### Exercise input:
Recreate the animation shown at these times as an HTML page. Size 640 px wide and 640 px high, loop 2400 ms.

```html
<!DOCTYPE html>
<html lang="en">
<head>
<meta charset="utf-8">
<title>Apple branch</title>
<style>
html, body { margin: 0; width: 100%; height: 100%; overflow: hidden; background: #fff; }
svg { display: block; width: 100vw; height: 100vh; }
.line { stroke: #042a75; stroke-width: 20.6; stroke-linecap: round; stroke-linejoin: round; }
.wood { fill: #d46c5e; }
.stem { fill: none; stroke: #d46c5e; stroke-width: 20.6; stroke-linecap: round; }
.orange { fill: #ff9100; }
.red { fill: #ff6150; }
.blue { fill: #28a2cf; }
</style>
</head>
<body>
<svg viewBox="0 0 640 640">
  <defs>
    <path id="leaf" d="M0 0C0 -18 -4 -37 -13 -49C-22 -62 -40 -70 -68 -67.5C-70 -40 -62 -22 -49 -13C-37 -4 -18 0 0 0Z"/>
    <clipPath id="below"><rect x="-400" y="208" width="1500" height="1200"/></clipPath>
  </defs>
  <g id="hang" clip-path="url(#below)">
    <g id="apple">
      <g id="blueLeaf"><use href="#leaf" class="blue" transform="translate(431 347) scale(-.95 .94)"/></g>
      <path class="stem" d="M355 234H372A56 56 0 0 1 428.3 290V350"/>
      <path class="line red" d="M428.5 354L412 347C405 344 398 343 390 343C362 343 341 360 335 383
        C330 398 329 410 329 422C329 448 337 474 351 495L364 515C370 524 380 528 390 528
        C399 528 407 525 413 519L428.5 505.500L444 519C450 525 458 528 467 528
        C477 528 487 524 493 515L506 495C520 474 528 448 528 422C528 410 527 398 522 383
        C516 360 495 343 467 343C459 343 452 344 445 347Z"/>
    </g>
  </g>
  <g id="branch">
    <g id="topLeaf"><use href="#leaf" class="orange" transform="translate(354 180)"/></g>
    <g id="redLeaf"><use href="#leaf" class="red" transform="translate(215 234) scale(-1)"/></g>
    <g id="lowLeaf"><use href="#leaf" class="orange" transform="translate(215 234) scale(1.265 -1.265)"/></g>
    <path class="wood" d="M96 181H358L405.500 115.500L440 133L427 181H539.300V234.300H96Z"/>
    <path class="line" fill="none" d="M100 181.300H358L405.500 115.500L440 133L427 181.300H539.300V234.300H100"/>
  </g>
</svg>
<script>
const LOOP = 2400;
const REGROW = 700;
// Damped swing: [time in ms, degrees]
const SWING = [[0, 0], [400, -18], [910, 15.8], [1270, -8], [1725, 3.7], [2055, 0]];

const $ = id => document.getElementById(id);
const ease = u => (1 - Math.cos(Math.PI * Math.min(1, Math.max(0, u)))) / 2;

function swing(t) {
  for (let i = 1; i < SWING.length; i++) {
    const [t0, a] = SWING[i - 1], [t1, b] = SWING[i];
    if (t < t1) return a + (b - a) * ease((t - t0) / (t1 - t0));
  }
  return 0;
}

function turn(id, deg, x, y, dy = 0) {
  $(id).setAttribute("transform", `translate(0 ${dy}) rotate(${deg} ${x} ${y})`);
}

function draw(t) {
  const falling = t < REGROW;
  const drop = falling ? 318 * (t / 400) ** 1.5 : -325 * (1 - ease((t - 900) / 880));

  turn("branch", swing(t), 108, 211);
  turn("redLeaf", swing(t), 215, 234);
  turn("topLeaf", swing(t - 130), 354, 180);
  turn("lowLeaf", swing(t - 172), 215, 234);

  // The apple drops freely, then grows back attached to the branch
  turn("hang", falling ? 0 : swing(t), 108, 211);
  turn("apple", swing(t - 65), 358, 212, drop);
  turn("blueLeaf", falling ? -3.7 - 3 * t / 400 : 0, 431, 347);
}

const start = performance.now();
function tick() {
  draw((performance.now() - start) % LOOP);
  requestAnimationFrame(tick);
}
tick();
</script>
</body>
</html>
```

### Work request:
Copy the records above exactly as they appear.

### Solution for this problem:
Recreate the animation shown at these times as an HTML page. Size 640 px wide and 640 px high, loop 2400 ms.

```html
<!DOCTYPE html>
<html lang="en">
<head>
<meta charset="utf-8">
<title>Apple branch</title>
<style>
html, body { margin: 0; width: 100%; height: 100%; overflow: hidden; background: #fff; }
svg { display: block; width: 100vw; height: 100vh; }
.line { stroke: #042a75; stroke-width: 20.6; stroke-linecap: round; stroke-linejoin: round; }
.wood { fill: #d46c5e; }
.stem { fill: none; stroke: #d46c5e; stroke-width: 20.6; stroke-linecap: round; }
.orange { fill: #ff9100; }
.red { fill: #ff6150; }
.blue { fill: #28a2cf; }
</style>
</head>
<body>
<svg viewBox="0 0 640 640">
  <defs>
    <path id="leaf" d="M0 0C0 -18 -4 -37 -13 -49C-22 -62 -40 -70 -68 -67.5C-70 -40 -62 -22 -49 -13C-37 -4 -18 0 0 0Z"/>
    <clipPath id="below"><rect x="-400" y="208" width="1500" height="1200"/></clipPath>
  </defs>
  <g id="hang" clip-path="url(#below)">
    <g id="apple">
      <g id="blueLeaf"><use href="#leaf" class="blue" transform="translate(431 347) scale(-.95 .94)"/></g>
      <path class="stem" d="M355 234H372A56 56 0 0 1 428.3 290V350"/>
      <path class="line red" d="M428.5 354L412 347C405 344 398 343 390 343C362 343 341 360 335 383
        C330 398 329 410 329 422C329 448 337 474 351 495L364 515C370 524 380 528 390 528
        C399 528 407 525 413 519L428.5 505.500L444 519C450 525 458 528 467 528
        C477 528 487 524 493 515L506 495C520 474 528 448 528 422C528 410 527 398 522 383
        C516 360 495 343 467 343C459 343 452 344 445 347Z"/>
    </g>
  </g>
  <g id="branch">
    <g id="topLeaf"><use href="#leaf" class="orange" transform="translate(354 180)"/></g>
    <g id="redLeaf"><use href="#leaf" class="red" transform="translate(215 234) scale(-1)"/></g>
    <g id="lowLeaf"><use href="#leaf" class="orange" transform="translate(215 234) scale(1.265 -1.265)"/></g>
    <path class="wood" d="M96 181H358L405.500 115.500L440 133L427 181H539.300V234.300H96Z"/>
    <path class="line" fill="none" d="M100 181.300H358L405.500 115.500L440 133L427 181.300H539.300V234.300H100"/>
  </g>
</svg>
<script>
const LOOP = 2400;
const REGROW = 700;
// Damped swing: [time in ms, degrees]
const SWING = [[0, 0], [400, -18], [910, 15.8], [1270, -8], [1725, 3.7], [2055, 0]];

const $ = id => document.getElementById(id);
const ease = u => (1 - Math.cos(Math.PI * Math.min(1, Math.max(0, u)))) / 2;

function swing(t) {
  for (let i = 1; i < SWING.length; i++) {
    const [t0, a] = SWING[i - 1], [t1, b] = SWING[i];
    if (t < t1) return a + (b - a) * ease((t - t0) / (t1 - t0));
  }
  return 0;
}

function turn(id, deg, x, y, dy = 0) {
  $(id).setAttribute("transform", `translate(0 ${dy}) rotate(${deg} ${x} ${y})`);
}

function draw(t) {
  const falling = t < REGROW;
  const drop = falling ? 318 * (t / 400) ** 1.5 : -325 * (1 - ease((t - 900) / 880));

  turn("branch", swing(t), 108, 211);
  turn("redLeaf", swing(t), 215, 234);
  turn("topLeaf", swing(t - 130), 354, 180);
  turn("lowLeaf", swing(t - 172), 215, 234);

  // The apple drops freely, then grows back attached to the branch
  turn("hang", falling ? 0 : swing(t), 108, 211);
  turn("apple", swing(t - 65), 358, 212, drop);
  turn("blueLeaf", falling ? -3.7 - 3 * t / 400 : 0, 431, 347);
}

const start = performance.now();
function tick() {
  draw((performance.now() - start) % LOOP);
  requestAnimationFrame(tick);
}
tick();
</script>
</body>
</html>
```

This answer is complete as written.